This year’s annual LIBER conference was held in Istanbul’s Ko√ß University – a private university on the outskirts of the city. Ricky and I attended, and joined European librarians in jovial mood. A lot of attention in the European research library community at present is on Europeana, the European digital library which is being built collaboratively with the assistance of large-scale digitisation funding from member states. Elisabeth Niggemann, Director General of the Deutsche Nationalbibliothek and Chair of the Conference of European Librarians, updated the conference on its progress to date. A final prototype is expected in November this year, which will provide access to 2m items. When finally launched to the public, it should have 6m items. But there are some concerns about the pace of development. Elisabeth Niggemann felt that the current snail’s pace of digitisation, being done only as project money is released bit-by-bit by European national governments, is not sustainable. And the attempt to portalise European digital content is already straining under the Google effect. Europeana began life as a European response to the Google Books project, but there is a growing acceptance now that European digital content needs to be found in Google services. Eisabeth Niggemann remarked in the Q&A that ”Europeana is just a method to attract the Googles of this earth.’
Ricky gave a presentation on mass digitisation of special collections material, based on the Shifting Gears work which she and Jen Schaffner reported last year. She gave a lucid account of the arguments for a quantity approach. Her paper went down well, and is to be published in LIBER Quarterly. Other European conferences are likely to feature Programs speakers on the same topic, and I will lead a workshop on it at the RLUK autumn meeting in Leeds.
Among other highlights was a presentation from the academic perspective by Professor Sijbolt Noorda (Chairman of the Dutch Association of Universities). We thought digitisation would save us money; now we know it’s about investment. Universities should be paying for their own libraries’ investments in this area, and not leaving it to external bodies. He went on to talk about the role of digitisation in the management of university reputations, making a bold statement which I noted because it provides a useful epigraph for our newly launched Workflows in Research Assessment program: ‘The essential game of each university is the reputation game; the essential game of each researcher is competition.’ Publishers make possible that game, but publishing is changing and becoming something universities do – with library involvement. We must be bolder in this, and prepared to experiment more in collaborative ways.

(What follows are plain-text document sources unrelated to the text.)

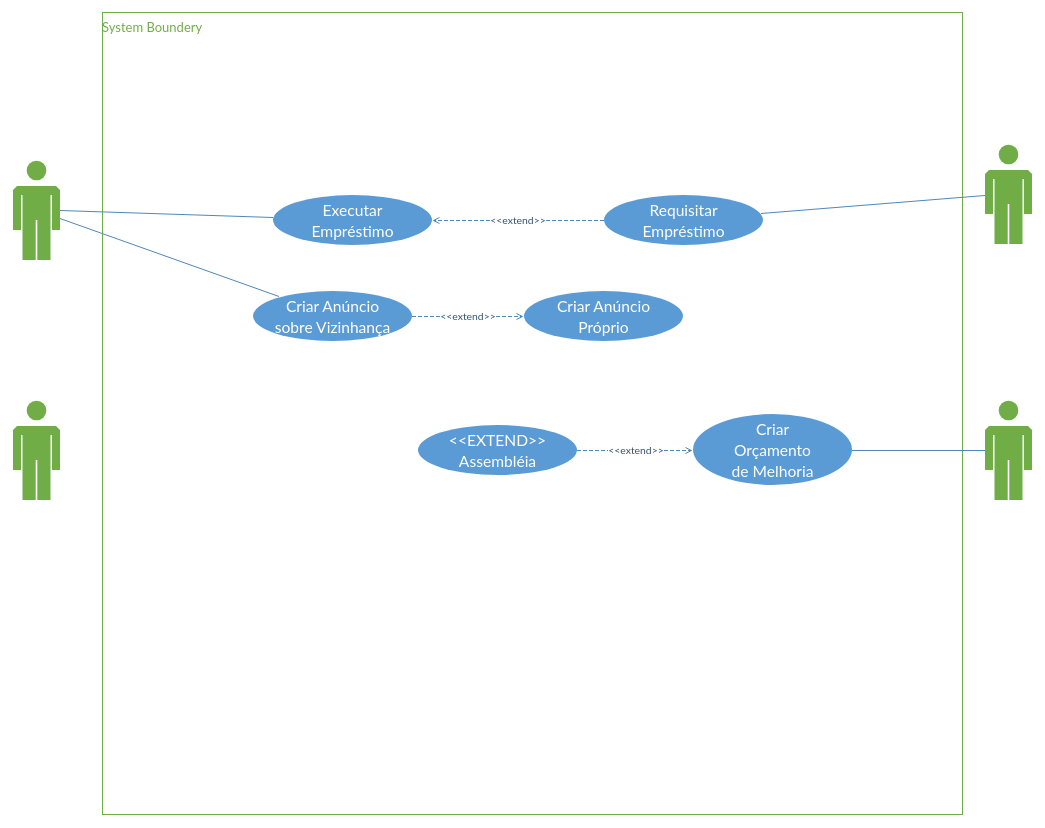
<!DOCTYPE html>
<html lang="pt">
<head>
<meta charset="utf-8">
<title>Use case diagram</title>
<style>
  :root {
    --green: #70ad47;
    --blue: #5b9bd5;
    --line: #4f87bb;
    --label: #34536f;
    --paper: #ffffff;
  }
  * { box-sizing: border-box; margin: 0; }
  body { width: 1045px; height: 828px; overflow: hidden; background: var(--paper); }
  .diagram {
    position: relative;
    width: 1045px;
    height: 828px;
    overflow: hidden;
    font-family: Lato, "Open Sans", sans-serif;
  }
  .boundary {
    position: absolute;
    left: 102px;
    top: 12px;
    width: 861px;
    height: 803px;
    border: 1px solid var(--green);
  }
  .boundary h1 {
    margin: 6px 0 0 -1px;
    font-size: 13px;
    font-weight: 400;
    line-height: 17px;
    color: var(--green);
  }
  .connections { position: absolute; left: 0; top: 0; }
  .association, .extend { fill: none; stroke: var(--line); stroke-width: 1; }
  .extend { stroke-dasharray: 4 2; }
  .arrow { fill: none; stroke: var(--line); stroke-width: 1; }
  .actor { fill: var(--green); }
  .use-case {
    position: absolute;
    display: flex;
    align-items: center;
    justify-content: center;
    width: 159px;
    height: 50px;
    padding-top: 2px;
    border-radius: 50%;
    background: var(--blue);
    color: var(--paper);
    font-size: 15.6px;
    line-height: 20.7px;
    text-align: center;
    white-space: nowrap;
  }
  .run-loan { left: 273px; top: 195px; }
  .request-loan { left: 604px; top: 195px; }
  .neighbour-notice { left: 253px; top: 291px; }
  .own-notice { left: 524px; top: 291px; }
  .assembly { left: 418px; top: 425px; }
  .budget { left: 693px; top: 414px; height: 71px; }
  .extend-label {
    position: absolute;
    width: 56px;
    display: flex;
    justify-content: center;
    font-size: 10.4px;
    line-height: 14px;
    color: var(--label);
    white-space: nowrap;
  }
  .loan-label { left: 490px; top: 213px; }
  .notice-label { left: 440px; top: 309px; }
  .budget-label { left: 608px; top: 443px; }
</style>
</head>
<body>
<main class="diagram">
  <section class="boundary"><h1>System Boundery</h1></section>

  <svg class="connections" width="1045" height="828" viewBox="0 0 1045 828" aria-hidden="true">
    <defs>
      <g id="actor">
        <circle cx="23.5" cy="9.5" r="9.8"/>
        <path d="M4 25H43L47 29V69H39V34H37.5V99H24.3V59H22.7V99H9.5V34H8V69H0V29Z"/>
      </g>
      <path id="arrowhead" d="M-6 -3L0 0L-6 3"/>
    </defs>

    <g class="actor">
      <use href="#actor" x="13" y="161"/>
      <use href="#actor" x="13" y="401"/>
      <use href="#actor" x="985" y="145"/>
      <use href="#actor" x="985" y="401"/>
    </g>

    <g class="association">
      <path d="M60 210.5L273 217.5"/>
      <path d="M60 218.5L279 296.5"/>
      <path d="M761 213.5L985 195.5"/>
      <path d="M852 450.5H985"/>
    </g>

    <g class="extend">
      <path d="M604 220.5H546M490 220.5H434"/>
      <path d="M412 316.5H440M496 316.5H522"/>
      <path d="M577 450.5H608M664 450.5H691"/>
    </g>

    <g class="arrow">
      <use href="#arrowhead" transform="translate(433.5 220.5) rotate(180)"/>
      <use href="#arrowhead" transform="translate(522.5 316.5)"/>
      <use href="#arrowhead" transform="translate(691.5 450.5)"/>
    </g>
  </svg>

  <div class="use-case run-loan"><p>Executar<br>Empréstimo</p></div>
  <div class="use-case request-loan"><p>Requisitar<br>Empréstimo</p></div>
  <div class="use-case neighbour-notice"><p>Criar Anúncio<br>sobre Vizinhança</p></div>
  <div class="use-case own-notice"><p>Criar Anúncio<br>Próprio</p></div>
  <div class="use-case assembly"><p>&lt;&lt;EXTEND&gt;&gt;<br>Assembléia</p></div>
  <div class="use-case budget"><p>Criar<br>Orçamento<br>de Melhoria</p></div>

  <p class="extend-label loan-label">&lt;&lt;extend&gt;&gt;</p>
  <p class="extend-label notice-label">&lt;&lt;extend&gt;&gt;</p>
  <p class="extend-label budget-label">&lt;&lt;extend&gt;&gt;</p>
</main>
</body>
</html>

There was a session on web archiving. Fifteen European national libraries are now harvesting their national domains, with a further nine at the planning stage. The view of the Biblioth√®que Nationale de France (BnF) is that legal deposit treats all publications as equal. Thus they sample rather than select. French legislation means that they don’t need advance permission before harvesting – though access is only available from within the BnF. In the UK, by contrast, permission is required. This approach, confessed John Tuck of the BL, is not sustainable. Less than 1% of the total domain would be captured in 10 years.
Our OCLC EMEA colleague Janet Lees presented on ‘Moving Metadata Upstream: Early Outcomes from the OCLC Next Generation Cataloguing Pilot’. She located the origins of the ‘Next Generation’ work in the previous generation, with the vision of Fred Kilgour, founder of OCLC. The pilot has a couple of mantras: ‘Metadata should be acquired early and once. Metadata should be made to work harder and smarter’.
A presentation which also gave me heart was that of Dr Ralf Schimmer of the Max Planck Digital Library, who updated us on SCOAP, the initiative in high energy physics (HEP) which is seeking to convert the whole commercial journal literature to author-pays open access. A lot of funding has now been obtained from funders worldwide, and the collaborative effort is inspiring. Consortial regions and entire countries are being asked to assess their collective spend on HEP journals, and to divert it to the initiative. A tender will be issued, and publishers who respond will be obliged to unbundle their HEP subscriptions from their other offerings. If successful, this will be an important breakthrough in allowing the consumer to influence the terms of the offer. It would also offer an example to other disciplines which could open some powerful new directions in scholarly publishing along the lines proposed by Professor Noorda.
Sadly, I had to leave the conference early, and so missed the session on metrics and research assessment. I also missed the conference dinner which took place on the Bosphorus. For more details on either, ask Ricky!